USA: Activists warn that Nestle/Cargill lawsuit risks creating 'safe haven' for corporate abuse
"US could become ‘safe haven’ for corporate abusers, activists warn," 5 August 2020
US corporations could be able to commit human rights violations overseas with almost no legal sanction, effectively turning the US into a “safe haven” for corporate abusers…The possible change arises from a legal challenge by multinational firms Nestlé and Cargill to…a lawsuit lodged under the disputed Alien Tort Statute to be brought against them for “aiding and abetting” forced labour in Ivory Coast’s cocoa industry.
The companies argue that the law in question, which dates back to 1789, only applies to individuals and cannot be used to indict corporate entities…Should the US Supreme Court reinterpret the law in the companies’ favour, victims would need to prove the culpability of individual decision-makers within the accused corporations to bring a case.
[A decision in the companies’ favour] would incentivise companies to become “lazier” about monitoring their supply chains and “potentially more abusive” in their operations [said Charity Ryerson, Executive Director of Corporate Accountability Lab]. The exception would be human trafficking, for which corporations can still be held liable under the US Trafficking Victims Protection Act.

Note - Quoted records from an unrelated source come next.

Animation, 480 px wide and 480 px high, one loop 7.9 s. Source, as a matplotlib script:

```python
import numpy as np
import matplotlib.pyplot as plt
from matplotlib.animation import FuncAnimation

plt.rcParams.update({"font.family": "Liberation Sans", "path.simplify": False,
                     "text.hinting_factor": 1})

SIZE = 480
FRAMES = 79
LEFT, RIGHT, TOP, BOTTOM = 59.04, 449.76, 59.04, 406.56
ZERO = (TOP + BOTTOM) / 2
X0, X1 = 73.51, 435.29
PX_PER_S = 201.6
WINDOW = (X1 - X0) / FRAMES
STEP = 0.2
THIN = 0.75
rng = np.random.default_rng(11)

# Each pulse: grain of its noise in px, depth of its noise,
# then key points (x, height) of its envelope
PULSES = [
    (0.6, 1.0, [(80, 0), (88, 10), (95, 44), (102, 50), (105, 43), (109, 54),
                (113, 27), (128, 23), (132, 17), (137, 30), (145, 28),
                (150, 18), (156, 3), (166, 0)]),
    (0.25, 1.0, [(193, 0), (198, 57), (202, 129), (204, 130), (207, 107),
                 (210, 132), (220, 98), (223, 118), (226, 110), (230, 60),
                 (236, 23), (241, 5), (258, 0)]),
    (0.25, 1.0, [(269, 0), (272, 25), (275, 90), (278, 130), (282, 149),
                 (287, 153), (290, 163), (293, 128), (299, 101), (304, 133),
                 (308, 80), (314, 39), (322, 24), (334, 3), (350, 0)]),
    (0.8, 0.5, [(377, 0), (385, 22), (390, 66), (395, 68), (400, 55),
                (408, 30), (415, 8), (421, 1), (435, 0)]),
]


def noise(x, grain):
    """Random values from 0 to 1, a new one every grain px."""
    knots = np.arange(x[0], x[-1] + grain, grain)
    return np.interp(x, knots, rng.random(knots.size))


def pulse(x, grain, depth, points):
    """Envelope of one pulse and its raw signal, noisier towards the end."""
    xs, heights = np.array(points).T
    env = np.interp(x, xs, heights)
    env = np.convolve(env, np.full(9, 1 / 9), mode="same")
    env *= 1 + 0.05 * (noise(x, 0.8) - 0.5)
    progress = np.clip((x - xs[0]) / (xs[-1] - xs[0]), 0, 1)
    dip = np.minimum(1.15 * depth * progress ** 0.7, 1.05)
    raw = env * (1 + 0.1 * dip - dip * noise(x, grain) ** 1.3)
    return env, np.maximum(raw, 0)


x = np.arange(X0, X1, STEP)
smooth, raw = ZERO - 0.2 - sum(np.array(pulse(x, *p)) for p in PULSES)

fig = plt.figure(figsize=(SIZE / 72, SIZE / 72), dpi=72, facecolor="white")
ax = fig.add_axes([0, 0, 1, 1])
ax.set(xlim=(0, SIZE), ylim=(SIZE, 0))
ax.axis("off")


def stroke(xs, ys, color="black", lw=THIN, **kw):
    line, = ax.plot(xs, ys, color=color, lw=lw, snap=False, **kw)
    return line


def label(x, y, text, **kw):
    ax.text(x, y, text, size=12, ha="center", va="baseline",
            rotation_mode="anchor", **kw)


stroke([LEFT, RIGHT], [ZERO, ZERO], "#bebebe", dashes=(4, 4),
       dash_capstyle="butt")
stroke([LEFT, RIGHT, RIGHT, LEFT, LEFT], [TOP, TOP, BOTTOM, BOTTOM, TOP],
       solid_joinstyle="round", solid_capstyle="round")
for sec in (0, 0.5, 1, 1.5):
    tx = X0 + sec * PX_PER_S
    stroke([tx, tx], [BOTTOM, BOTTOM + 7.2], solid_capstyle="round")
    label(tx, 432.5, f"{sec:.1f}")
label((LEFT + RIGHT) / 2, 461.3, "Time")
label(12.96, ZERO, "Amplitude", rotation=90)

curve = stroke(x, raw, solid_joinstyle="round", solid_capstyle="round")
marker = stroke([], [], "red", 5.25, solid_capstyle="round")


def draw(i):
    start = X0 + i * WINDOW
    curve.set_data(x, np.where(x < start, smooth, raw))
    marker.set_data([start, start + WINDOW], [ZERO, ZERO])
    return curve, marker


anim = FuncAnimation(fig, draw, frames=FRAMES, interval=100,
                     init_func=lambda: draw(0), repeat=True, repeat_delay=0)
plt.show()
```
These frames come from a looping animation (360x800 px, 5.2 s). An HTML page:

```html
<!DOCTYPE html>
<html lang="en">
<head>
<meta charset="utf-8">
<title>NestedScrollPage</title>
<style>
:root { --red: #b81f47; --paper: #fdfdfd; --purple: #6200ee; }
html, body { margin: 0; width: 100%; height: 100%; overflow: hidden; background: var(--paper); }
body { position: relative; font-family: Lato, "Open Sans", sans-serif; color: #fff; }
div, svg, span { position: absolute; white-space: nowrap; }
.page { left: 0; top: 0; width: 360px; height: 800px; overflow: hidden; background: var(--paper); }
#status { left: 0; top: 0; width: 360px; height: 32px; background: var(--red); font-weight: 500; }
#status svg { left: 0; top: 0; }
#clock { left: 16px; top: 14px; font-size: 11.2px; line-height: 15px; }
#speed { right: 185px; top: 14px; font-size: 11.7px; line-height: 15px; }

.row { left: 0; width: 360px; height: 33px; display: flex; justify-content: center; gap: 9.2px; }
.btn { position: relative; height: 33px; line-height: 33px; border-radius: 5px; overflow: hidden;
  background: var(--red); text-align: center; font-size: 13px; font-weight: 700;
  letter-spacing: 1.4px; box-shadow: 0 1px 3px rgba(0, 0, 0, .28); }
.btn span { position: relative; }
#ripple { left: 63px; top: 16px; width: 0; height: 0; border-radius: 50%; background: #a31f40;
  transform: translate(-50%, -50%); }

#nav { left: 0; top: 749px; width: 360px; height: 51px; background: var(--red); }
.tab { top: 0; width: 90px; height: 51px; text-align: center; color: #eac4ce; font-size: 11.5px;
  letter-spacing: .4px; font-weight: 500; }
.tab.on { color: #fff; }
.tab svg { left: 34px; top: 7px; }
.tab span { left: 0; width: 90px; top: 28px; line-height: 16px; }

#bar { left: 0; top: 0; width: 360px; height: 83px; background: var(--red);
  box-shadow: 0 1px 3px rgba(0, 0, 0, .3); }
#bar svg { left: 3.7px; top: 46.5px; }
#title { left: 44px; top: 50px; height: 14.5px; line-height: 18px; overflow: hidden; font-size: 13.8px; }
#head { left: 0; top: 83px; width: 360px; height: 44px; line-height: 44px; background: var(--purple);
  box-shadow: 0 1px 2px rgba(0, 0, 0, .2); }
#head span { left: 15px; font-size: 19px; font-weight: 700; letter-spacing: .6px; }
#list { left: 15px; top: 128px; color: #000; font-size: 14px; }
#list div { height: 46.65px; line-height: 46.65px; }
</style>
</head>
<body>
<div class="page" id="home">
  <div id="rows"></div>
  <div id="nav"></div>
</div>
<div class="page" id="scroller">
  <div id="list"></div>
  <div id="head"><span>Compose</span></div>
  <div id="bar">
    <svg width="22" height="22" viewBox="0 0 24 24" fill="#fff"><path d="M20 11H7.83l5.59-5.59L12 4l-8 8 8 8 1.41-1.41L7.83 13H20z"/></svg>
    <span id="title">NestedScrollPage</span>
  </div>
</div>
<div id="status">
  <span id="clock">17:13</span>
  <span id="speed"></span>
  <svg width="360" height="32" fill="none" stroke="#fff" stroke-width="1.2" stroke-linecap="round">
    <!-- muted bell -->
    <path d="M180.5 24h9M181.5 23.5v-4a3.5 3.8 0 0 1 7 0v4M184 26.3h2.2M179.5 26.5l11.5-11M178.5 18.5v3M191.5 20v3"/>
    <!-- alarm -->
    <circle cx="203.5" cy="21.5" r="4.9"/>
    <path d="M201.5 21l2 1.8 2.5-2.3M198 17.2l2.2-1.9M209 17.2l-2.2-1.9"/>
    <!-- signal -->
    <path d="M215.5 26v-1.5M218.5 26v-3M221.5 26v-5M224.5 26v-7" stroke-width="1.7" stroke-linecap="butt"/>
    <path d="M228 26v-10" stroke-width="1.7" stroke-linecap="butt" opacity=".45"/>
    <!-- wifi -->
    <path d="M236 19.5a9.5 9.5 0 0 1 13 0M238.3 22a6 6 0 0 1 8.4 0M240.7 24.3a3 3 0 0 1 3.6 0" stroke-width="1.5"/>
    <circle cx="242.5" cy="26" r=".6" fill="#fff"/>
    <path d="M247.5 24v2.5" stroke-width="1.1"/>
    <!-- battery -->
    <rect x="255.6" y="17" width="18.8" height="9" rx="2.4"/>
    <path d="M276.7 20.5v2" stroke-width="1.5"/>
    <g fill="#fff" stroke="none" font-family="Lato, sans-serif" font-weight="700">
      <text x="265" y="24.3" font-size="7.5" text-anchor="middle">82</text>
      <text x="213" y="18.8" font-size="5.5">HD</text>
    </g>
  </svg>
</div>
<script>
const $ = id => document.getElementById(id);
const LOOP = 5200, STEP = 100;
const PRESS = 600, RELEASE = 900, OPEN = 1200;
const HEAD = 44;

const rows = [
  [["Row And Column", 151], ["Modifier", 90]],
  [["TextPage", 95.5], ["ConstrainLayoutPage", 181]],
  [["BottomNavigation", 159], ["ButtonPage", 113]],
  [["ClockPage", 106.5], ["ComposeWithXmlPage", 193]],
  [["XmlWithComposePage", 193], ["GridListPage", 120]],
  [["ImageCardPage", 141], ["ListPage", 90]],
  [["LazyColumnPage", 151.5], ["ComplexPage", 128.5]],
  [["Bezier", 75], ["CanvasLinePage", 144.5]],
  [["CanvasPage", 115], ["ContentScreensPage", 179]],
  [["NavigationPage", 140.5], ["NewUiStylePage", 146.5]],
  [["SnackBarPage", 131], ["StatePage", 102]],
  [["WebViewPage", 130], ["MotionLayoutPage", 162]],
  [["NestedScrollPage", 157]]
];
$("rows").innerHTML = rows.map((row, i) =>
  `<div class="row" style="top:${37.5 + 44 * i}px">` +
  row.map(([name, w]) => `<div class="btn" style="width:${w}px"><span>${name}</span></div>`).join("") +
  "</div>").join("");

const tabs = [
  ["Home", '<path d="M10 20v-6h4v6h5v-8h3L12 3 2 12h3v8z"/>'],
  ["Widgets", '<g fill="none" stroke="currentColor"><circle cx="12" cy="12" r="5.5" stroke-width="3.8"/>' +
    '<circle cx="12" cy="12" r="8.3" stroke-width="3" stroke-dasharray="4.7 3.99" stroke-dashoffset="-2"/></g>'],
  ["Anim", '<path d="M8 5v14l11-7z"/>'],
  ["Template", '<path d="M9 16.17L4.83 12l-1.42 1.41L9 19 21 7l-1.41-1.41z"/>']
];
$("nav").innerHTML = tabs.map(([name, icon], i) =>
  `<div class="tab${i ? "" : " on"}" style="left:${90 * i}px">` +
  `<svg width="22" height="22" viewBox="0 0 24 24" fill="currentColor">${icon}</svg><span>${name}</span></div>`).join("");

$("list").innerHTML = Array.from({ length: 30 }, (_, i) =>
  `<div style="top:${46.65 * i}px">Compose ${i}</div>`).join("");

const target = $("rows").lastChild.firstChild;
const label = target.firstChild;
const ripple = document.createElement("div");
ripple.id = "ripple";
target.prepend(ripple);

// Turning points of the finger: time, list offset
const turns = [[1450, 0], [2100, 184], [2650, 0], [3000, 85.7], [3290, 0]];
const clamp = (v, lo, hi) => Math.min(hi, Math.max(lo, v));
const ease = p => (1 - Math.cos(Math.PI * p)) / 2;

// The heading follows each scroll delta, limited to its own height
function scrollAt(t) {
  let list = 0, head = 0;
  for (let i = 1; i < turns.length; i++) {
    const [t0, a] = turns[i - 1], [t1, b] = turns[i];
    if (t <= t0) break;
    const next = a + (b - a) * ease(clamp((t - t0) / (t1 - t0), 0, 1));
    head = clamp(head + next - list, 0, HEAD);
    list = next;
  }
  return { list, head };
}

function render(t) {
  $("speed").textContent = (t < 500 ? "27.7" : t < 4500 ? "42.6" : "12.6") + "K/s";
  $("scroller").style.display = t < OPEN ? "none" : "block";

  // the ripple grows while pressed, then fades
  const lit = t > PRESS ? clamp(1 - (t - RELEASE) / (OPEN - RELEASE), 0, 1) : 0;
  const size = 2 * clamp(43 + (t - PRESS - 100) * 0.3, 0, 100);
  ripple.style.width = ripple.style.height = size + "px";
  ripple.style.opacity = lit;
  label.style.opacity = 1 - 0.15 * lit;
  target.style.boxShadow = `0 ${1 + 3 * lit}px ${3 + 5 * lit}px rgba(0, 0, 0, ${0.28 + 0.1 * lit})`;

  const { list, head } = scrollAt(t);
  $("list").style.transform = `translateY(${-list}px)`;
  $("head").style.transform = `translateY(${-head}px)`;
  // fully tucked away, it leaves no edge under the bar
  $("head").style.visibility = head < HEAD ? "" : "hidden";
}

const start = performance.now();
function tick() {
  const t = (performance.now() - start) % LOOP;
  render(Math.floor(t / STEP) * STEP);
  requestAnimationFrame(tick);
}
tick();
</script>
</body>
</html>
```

…In a statement, Cargill said the company does not tolerate human trafficking, forced or child labour in its operations or supply chain. “We take steps to understand potential problems, while continuing to work actively to protect human rights, with a firm commitment to protecting the rights of the child worldwide”…A Nestlé spokesperson maintained that child labour in foreign countries is a “complex, global social problem”. It said the company now has “explicit policies against it”, including a monitoring and remediation system designed to engage with households where children are at risk and provide remediation measures.